Tips for Writing Great Chart Captions

      The old saying goes, “A picture is worth a thousand words.” However, without a caption, readers may get a thousand different messages from a picture and all of those messages may be wrong. In this article let us review a few tips in writing concise and telling captions.

1. Left Justify Captions Below The Figure

      Figures should be labeled with a number followed by a descriptive caption or title. Captions should be concise but comprehensive.They should describe the data shown, draw attention to important features contained within the figure, and may sometimes also include interpretations of the data. Figures are typically read from the bottom up, so captions go below the figure and are left-justified.

2. Summarize the chart data in plain English

      The caption occupies the top-most place in charts, and the user can know what to look for in the charts. For instance, in the chart below, the caption doesn’t tell the user what the comparison is about. The values don’t say whether they’re revenues, or profits, or losses.

JavaScript charts column chart

      Chart is from JavaScript chart library VanCharts

3. Simplify The Caption Information

      The most important consideration for charts is simplicity. Choose images the viewer can grasp and interpret clearly and quickly. Consider size, resolution, color, and prominence of important features. Charts should be large enough and of sufficient resolution for the viewer to make out details without straining their eyes. 

4. Keep The Caption Short And Precise

      An important rule of caption is to keep the caption short and precise. Consider the two following sentences:

      Market Share Percentage of January 2014 to January 2015

      Market Share Perc.(Jan 2014 to Jan 2015)

      The second option holds the specificity of the data without any loss of information.

      An important rule of caption is to keep the caption short and precise. Consider the two following sentences:

JavaScript charts column chart

      Chart is from JavaScript charts VanCharts

5. Limited Exposure Time

      Because you have worked on the raw data, created the chart, you are very close to your data. You know it inside out. But your audience is perhaps seeing this chart first time in their life. They are not going to see the raw data also. And they have under a minute to see, understand, analyze and agree/disagree to the point your are making. Given a limited time window, all that you can do to make their life easy is have all the elements of the chart in place.

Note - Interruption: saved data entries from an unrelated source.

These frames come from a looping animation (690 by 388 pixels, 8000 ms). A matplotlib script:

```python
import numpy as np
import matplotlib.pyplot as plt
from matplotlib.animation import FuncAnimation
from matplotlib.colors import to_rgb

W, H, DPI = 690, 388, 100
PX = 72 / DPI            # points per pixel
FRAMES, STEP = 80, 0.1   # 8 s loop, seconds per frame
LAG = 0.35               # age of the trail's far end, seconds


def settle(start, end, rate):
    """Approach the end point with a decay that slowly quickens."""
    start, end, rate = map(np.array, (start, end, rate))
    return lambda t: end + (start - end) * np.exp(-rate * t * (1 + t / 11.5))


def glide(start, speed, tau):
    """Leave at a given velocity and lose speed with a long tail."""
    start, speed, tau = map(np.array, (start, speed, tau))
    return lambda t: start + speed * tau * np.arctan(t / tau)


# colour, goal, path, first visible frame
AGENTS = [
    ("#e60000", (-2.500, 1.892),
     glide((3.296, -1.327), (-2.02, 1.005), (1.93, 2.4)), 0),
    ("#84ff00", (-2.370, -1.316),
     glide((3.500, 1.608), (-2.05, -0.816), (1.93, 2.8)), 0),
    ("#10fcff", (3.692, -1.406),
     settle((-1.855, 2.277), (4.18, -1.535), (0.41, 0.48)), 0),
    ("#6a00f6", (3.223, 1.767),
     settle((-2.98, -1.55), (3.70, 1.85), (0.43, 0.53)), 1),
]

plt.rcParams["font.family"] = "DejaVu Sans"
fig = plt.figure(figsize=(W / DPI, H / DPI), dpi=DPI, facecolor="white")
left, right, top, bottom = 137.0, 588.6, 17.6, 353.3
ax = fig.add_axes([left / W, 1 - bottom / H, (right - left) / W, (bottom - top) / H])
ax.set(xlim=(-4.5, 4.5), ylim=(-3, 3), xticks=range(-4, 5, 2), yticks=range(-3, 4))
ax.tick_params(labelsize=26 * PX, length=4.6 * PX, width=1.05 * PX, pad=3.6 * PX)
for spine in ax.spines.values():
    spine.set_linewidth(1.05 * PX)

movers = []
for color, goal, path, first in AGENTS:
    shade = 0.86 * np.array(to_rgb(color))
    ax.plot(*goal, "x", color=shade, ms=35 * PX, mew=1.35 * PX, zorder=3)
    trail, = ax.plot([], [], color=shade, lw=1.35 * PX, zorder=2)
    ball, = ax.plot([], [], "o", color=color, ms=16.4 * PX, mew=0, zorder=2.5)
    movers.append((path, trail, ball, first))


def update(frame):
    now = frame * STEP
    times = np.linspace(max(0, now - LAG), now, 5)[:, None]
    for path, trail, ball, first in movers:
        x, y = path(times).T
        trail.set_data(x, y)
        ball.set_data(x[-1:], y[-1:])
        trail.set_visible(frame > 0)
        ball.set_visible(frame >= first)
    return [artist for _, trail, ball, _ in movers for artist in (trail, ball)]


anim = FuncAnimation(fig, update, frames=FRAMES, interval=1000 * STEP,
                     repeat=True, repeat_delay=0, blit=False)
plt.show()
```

If you decide as a rule to use a title always in a chart, you can overcome the curse of knowledge and help your audience grasp your message easily.

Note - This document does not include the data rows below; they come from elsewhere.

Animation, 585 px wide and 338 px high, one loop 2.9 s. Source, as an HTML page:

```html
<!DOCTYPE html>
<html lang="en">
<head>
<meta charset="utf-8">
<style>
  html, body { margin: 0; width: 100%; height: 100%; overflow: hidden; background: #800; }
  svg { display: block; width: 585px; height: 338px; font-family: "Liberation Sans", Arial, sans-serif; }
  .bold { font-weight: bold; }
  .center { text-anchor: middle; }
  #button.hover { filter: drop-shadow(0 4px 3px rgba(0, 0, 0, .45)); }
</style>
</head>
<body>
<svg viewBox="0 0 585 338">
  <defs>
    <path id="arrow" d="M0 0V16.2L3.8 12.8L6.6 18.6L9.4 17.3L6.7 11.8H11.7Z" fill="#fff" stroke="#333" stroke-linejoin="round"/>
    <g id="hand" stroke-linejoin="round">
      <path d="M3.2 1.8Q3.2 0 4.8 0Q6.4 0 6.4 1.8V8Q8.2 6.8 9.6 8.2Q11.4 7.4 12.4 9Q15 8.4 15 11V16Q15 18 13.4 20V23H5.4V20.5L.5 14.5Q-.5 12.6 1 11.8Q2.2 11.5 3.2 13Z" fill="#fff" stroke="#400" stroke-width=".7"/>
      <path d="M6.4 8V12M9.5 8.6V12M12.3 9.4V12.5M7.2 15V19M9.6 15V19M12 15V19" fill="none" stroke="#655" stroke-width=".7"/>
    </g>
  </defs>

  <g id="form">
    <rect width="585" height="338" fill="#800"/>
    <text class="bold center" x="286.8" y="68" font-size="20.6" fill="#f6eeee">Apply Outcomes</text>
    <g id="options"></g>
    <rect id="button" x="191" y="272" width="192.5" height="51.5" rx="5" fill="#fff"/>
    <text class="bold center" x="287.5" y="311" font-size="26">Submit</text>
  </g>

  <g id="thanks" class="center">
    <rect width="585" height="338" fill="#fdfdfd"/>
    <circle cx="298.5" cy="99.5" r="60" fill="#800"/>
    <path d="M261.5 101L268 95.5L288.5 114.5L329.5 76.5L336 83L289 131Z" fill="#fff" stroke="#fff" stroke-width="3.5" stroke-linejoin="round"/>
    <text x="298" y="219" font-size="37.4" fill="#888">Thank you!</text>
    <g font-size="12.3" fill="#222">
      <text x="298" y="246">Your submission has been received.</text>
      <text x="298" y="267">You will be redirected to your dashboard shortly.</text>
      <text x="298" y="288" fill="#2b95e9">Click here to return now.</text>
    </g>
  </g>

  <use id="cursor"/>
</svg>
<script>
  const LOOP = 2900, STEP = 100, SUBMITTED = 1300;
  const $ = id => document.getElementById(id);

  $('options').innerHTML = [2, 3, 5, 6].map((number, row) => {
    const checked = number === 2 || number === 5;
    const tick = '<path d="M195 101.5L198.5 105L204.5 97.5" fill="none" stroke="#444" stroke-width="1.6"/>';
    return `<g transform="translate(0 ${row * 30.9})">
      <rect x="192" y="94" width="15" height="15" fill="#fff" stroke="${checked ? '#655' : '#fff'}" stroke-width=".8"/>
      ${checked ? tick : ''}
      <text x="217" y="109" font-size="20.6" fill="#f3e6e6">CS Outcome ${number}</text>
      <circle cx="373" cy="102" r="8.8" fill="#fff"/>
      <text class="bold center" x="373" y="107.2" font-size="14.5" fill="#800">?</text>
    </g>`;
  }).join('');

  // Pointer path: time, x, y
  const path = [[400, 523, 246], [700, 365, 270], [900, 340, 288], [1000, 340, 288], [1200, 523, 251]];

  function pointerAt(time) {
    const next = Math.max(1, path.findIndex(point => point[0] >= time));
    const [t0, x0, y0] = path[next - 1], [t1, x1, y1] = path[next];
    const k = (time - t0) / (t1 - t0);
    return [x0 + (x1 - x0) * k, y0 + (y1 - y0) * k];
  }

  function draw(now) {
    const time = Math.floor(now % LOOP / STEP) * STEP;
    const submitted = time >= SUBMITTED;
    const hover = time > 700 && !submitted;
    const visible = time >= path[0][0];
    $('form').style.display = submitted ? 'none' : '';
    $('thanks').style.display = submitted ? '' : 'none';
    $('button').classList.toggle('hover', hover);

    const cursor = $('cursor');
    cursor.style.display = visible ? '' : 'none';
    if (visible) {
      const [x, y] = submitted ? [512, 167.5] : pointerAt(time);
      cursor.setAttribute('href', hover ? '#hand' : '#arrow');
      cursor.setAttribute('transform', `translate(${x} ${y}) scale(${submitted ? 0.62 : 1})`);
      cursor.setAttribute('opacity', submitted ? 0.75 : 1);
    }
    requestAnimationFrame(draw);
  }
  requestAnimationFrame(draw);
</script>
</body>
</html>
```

      To sum up, there are five tips about the do’s of caption writing and another five tips about the dont’s of caption writing.

      The do’s of charts caption writing

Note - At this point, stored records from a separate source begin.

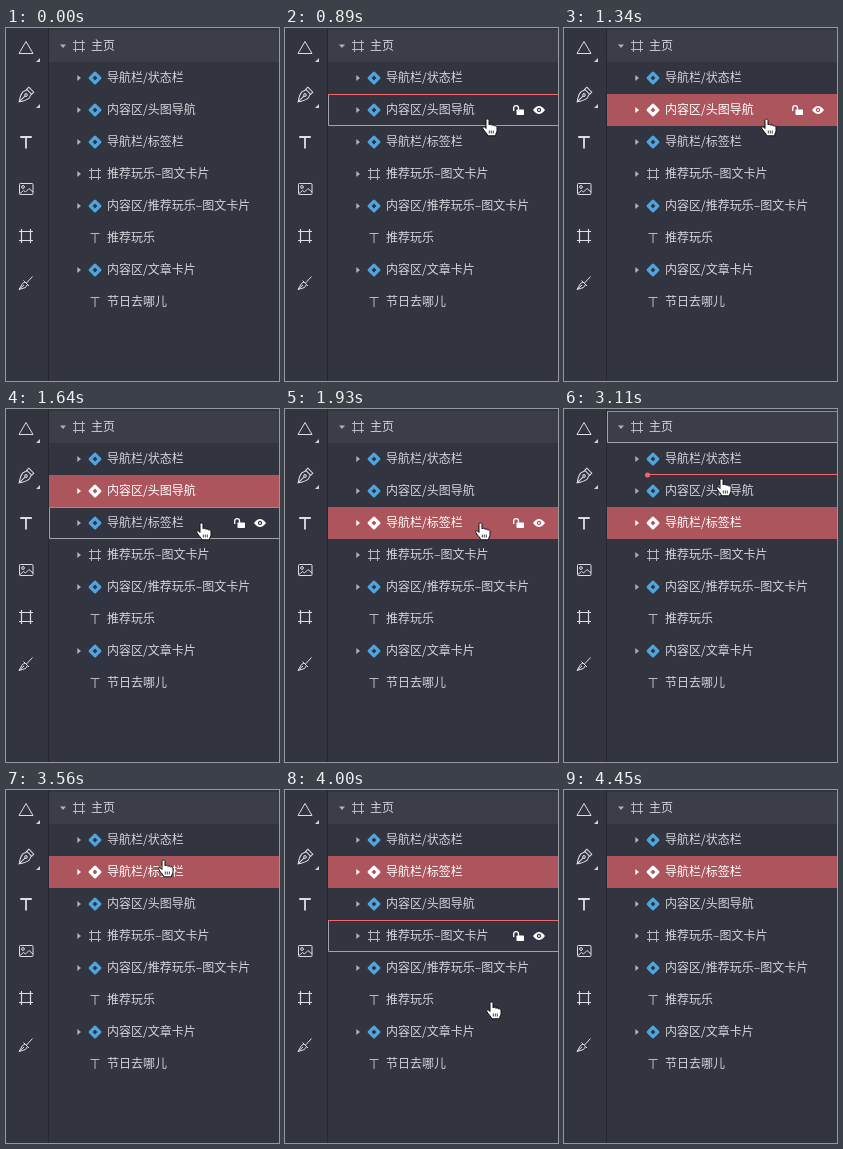
Animation of 273x353 px, one loop 5050 ms. Source, as an HTML page:

```html
<!DOCTYPE html>
<html lang="zh-CN">
<head>
<meta charset="utf-8">
<style>
  html, body { margin: 0; width: 100%; height: 100%; overflow: hidden; background: #323440; }
  svg { display: block; }
  text { font: 12px "Noto Sans CJK SC", "Noto Sans CJK", "Noto Sans", sans-serif; fill: currentColor; }
  .line { fill: none; stroke: currentColor; }
</style>
</head>
<body>
<svg width="273" height="353" viewBox="0 0 273 353">
  <defs>
    <!-- Icons are centred on 0,0 -->
    <path id="frame" class="line" d="M-3.5-6V6M3.5-6V6M-6-3.5H6M-6 3.5H6"/>
    <path id="letter" class="line" d="M-4.5-4.5H4.5M0-4.5V5"/>
    <path id="component" fill-rule="evenodd" d="M-1-6Q0-7 1-6L6-1Q7 0 6 1L1 6Q0 7-1 6L-6 1Q-7 0-6-1ZM0-2.4L-2.4 0 0 2.4 2.4 0Z"/>
    <path id="caret" d="M-1.7-3L2 0-1.7 3Z"/>
    <path id="corner" d="M34 30V34H30Z"/>
    <g id="actions">
      <path class="line" stroke-width="1.3" d="M228.7 1V-2a2.4 2.4 0 0 1 4.8 0V0"/>
      <rect x="231.5" y="-.5" width="7.5" height="5.5" rx=".7" fill="currentColor"/>
      <path fill="currentColor" fill-rule="evenodd" d="M248 0Q254-8 260 0Q254 8 248 0ZM254-2.2a2.2 2.2 0 1 0 .01 0Z"/>
      <circle cx="254" r="1" fill="currentColor"/>
    </g>
    <g id="hand" stroke="#111" stroke-linejoin="round">
      <path fill="#fff" d="M5 10.5V2.5c0-2 3-2 3 0V6.8c1-.9 2.5-.6 2.8.5 1-.8 2.3-.4 2.6.7 1-.6 2.6 0 2.6 1.5v3c0 2-1.4 2.6-1.4 5.3H6.7c0-2-2.8-3.5-4.8-7.2-.8-1.6 1-2.5 2-1.4z"/>
      <path stroke-width=".8" d="M8.3 12.5V15.5M10.3 12.5V15.5M12.3 12.5V15.5"/>
    </g>
  </defs>

  <rect width="273" height="353" fill="#323440"/>
  <rect x="43" y="2" width="230" height="32" fill="#3b3d49"/>
  <path d="M42.5 0V353" stroke="#252630"/>
  <g color="#dddee2" fill="#d0d1d6">
    <path class="line" d="M20 13.5L27 25.5H13Z"/>
    <use href="#corner"/>
    <use href="#corner" y="46"/>
    <g class="line" transform="translate(20 67) rotate(45)">
      <path d="M0 9.5Q-4 4.5-4.5 0L-3-4.5H3L4.5 0Q4 4.5 0 9.5V1.5M-3.5-7.5H3.5V-4.5H-3.5Z"/>
      <circle r="1.3"/>
    </g>
    <path class="line" stroke-width="1.8" d="M14.2 109H25.8M20 109V120.5"/>
    <g class="line">
      <rect x="13.5" y="155.5" width="13.5" height="11" rx=".8"/>
      <circle cx="17" cy="159" r="1.4"/>
      <path d="M14 165.5L17.5 162.5 19.5 164 23 160.5 27 164"/>
    </g>
    <path class="line" stroke-width="1.2" d="M15.5 201V215M24.5 201V215M13 203.5H27M13 212.5H27"/>
    <path class="line" d="M13 261.5L16.5 255.5 19 254 21.5 256.5 19.5 259.5ZM13 261.5L18 257M17.5 252.5L23 258M20.5 255L26.5 248.5"/>
  </g>
  <g id="scene"></g>
</svg>

<script>
const LOOP = 5050, ROW = 32;
const RED = '#ac555c', ACCENT = '#f0686d', TEXT = '#d3d4d9', BLUE = '#4fa6de';
const layers = [
  ['component', '导航栏/状态栏'],
  ['component', '内容区/头图导航'],
  ['component', '导航栏/标签栏'],
  ['frame', '推荐玩乐–图文卡片'],
  ['component', '内容区/推荐玩乐–图文卡片'],
  ['letter', '推荐玩乐'],
  ['component', '内容区/文章卡片'],
  ['letter', '节日去哪儿'],
];

// Each step changes only the listed properties. Rows count from 0 (the page).
const initial = { hand: null, outline: null, actions: null, selected: null, drop: null, swapped: false };
const changes = [
  [0, {}],
  [450, { hand: [222, 109], outline: 3, actions: 3 }],
  [600, { hand: [198, 95] }],
  [740, { hand: [196, 92], outline: 2, actions: 2 }],
  [890, { hand: [196, 90] }],
  [1340, { selected: 2, outline: null }],
  [1490, { hand: [192, 105], outline: 3, actions: 3 }],
  [1640, { hand: [189, 113] }],
  [1930, { selected: 3, outline: null }],
  [2230, { hand: [149, 113] }],
  [2380, { hand: [144, 113] }],
  [2670, { hand: [143, 111] }],
  [2820, { hand: [146, 89], outline: 0, drop: 3 }],
  [2970, { hand: [149, 76], actions: null }],
  [3110, { hand: [151, 69], drop: 2 }],
  [3560, { outline: null, drop: null, selected: 2, swapped: true }],
  [3710, { hand: [149, 72], actions: 2 }],
  [3850, { hand: [151, 85] }],
  [4000, { hand: [200, 211], outline: 4, actions: 4 }],
  [4150, { hand: [243, 303], outline: null, actions: null }],
  [4300, { hand: [245, 338] }],
  [4450, { hand: null }],
];
let current = initial;
const steps = changes.map(([time, change]) => {
  current = { ...current, ...change };
  return { time, ...current };
});

const rowTop = row => 2 + ROW * row;
const icon = (id, x, y, color) => `<use href="#${id}" x="${x}" y="${y}" fill="${color}" color="${color}"/>`;

function drawLayer([kind, name], row, selected) {
  const y = rowTop(row) + 16, color = selected ? '#fff' : TEXT;
  const iconColor = selected ? '#fff' : kind === 'component' ? BLUE : '#b9bac1';
  return (selected ? `<rect x="43" y="${rowTop(row)}" width="230" height="${ROW}" fill="${RED}"/>` : '') +
    (kind === 'letter' ? '' : icon('caret', 73, y, selected ? '#fff' : '#b0b1b9')) +
    icon(kind, 89, y, iconColor) +
    `<text x="101" y="${y + 4.4}" color="${color}">${name}</text>`;
}

function drawOutline(row) {
  const y = rowTop(row) + .5;
  return `<path class="line" color="#a3a4aa" d="M273 ${y + 31}H43.5V${y}"/>
    <path class="line" color="${ACCENT}" d="M43 ${y}H273"/>`;
}

function drawDrop(row) {
  const y = rowTop(row);
  return `<circle cx="83.5" cy="${y}" r="2.5" fill="${ACCENT}"/>
    <rect x="83" y="${y - 1}" width="190" height="1" fill="${ACCENT}"/>`;
}

function draw({ hand, outline, actions, selected, drop, swapped }) {
  const list = [...layers];
  if (swapped) [list[1], list[2]] = [list[2], list[1]];
  return `<path d="M54 16.5H60L57 20Z" fill="#b0b1b9"/>` + icon('frame', 73, 18, '#b9bac1') +
    `<text x="85" y="22.4" color="${TEXT}">主页</text>` +
    list.map((layer, i) => drawLayer(layer, i + 1, selected === i + 1)).join('') +
    (outline === null ? '' : drawOutline(outline)) +
    (actions === null ? '' : icon('actions', 0, rowTop(actions) + 16, '#fff')) +
    (drop === null ? '' : drawDrop(drop)) +
    (hand ? `<use href="#hand" x="${hand[0]}" y="${hand[1]}"/>` : '');
}

const sceneGroup = document.getElementById('scene');
const began = performance.now();
let shown;
function tick() {
  const time = (performance.now() - began) % LOOP;
  const step = steps.findLast(s => s.time <= time);
  if (step !== shown) sceneGroup.innerHTML = draw(shown = step);
  requestAnimationFrame(tick);
}
tick();
</script>
</body>
</html>
```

      First three to five words grab attention and link chart and rest of caption

      Use a variety of adjectives and adverbs

      Use strong, visual, specific nouns

      use complete sentences

      The dont’s of charts caption writing

      Don’t editorialize

      Don’t use “during” as lead

      Don’t use “gag” or joke captions

      Don’t use “pictured above,” “shown above,” “seems to,” “attempts to”

      Don’t comment, question or talk to the picture